"Giving makes you happy," says Aknin, whose many studies of the link between philanthropy and well-being included measuring cortisol in the bloodstream. That study found that when people gave more, the stress hormone dissipated more quickly in their blood.
"When people are spending money in a way that they're giving to others by way of charity, we see similar emotional boosts. It's more rewarding than spending money on yourself," Aknin says.
Another study found the reward is even greater when giving is a social activity, she says.
In short, good deeds put us in a good mood, but when it comes to playing Santa for social good, make sure you know who has been naughty and who has been nice.
MoneySense Magazine issues an annual list of the top 100 charities, based on its analysis of fundraising and spending activities.
This year, the magazine gave top grades to the Nature Conservancy Canada, the Canadian Red Cross, the Calgary Interfaith Food Bank, the Royal Ontario Museum Foundation and the United Way, among others. The Calgary Foundation, the Edmonton Community Foundation and the Vancouver Foundation also made the grade for their program spending, fundraising costs, governance, transparency and cash reserves.

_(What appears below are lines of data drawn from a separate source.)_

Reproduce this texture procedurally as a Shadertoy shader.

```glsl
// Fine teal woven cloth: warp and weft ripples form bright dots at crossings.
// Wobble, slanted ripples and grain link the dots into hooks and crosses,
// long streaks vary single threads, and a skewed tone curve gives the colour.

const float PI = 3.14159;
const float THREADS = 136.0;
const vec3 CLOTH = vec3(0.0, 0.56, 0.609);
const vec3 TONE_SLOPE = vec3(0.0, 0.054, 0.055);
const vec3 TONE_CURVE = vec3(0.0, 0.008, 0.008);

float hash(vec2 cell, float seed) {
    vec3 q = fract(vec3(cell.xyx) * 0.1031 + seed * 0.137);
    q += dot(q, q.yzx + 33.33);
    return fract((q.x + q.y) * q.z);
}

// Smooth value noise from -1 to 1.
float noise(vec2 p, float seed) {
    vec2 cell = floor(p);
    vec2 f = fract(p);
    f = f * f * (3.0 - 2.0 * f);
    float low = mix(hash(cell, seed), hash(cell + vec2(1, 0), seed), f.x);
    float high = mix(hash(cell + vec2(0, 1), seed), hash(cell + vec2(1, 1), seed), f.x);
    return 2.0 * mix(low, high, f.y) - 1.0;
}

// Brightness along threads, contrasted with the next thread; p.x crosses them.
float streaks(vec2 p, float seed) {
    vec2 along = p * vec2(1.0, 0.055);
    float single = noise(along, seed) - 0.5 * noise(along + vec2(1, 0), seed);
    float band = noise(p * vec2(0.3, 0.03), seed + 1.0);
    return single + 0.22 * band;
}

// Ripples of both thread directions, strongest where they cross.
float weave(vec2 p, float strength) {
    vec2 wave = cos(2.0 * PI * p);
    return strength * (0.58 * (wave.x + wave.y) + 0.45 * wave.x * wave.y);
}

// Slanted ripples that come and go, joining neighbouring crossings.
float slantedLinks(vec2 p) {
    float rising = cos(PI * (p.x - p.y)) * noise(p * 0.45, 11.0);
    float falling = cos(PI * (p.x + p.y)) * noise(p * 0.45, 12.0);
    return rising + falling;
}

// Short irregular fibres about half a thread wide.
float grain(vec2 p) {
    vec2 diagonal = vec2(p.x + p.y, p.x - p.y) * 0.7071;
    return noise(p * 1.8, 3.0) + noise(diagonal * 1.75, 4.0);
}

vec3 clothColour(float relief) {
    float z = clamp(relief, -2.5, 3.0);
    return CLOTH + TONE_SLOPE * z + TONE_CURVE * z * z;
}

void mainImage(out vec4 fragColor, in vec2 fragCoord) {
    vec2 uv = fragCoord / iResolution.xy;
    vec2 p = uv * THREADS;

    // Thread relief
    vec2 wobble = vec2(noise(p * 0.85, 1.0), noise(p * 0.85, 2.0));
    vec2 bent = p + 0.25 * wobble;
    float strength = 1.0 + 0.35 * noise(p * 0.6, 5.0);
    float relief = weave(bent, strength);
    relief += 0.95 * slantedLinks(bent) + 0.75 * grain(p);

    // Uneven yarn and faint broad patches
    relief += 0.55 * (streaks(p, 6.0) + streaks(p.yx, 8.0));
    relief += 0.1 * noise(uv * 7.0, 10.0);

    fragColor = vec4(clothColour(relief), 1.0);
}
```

The Canadian Red Cross, which funds emergency relief at home and abroad, is a perennial favourite, spending 80 per cent of its funds on charitable programs and just four per cent on management and administration.
The international humanitarian organization Medecins Sans Frontieres, or Doctors Without Borders, tends to go where others fear to tread, including conflict and disaster zones.
The Canadian branch spends 80 per cent of its funds on charitable programs and four per cent on administration.
The Canada Revenue Agency says Santa's elves should make sure their charity of choice shares their good intentions.
The agency website has a searchable database of registered charities that includes a breakdown of how much is spent on charitable programs in comparison to how much goes toward administration, political activities and payroll.
Individual food banks are easily searchable on the site, but most spend at least nine cents of every dime on feeding the hungry. The Union Gospel Mission Foundation in Vancouver spends 94 per cent and Food Banks Canada spends 91 per cent.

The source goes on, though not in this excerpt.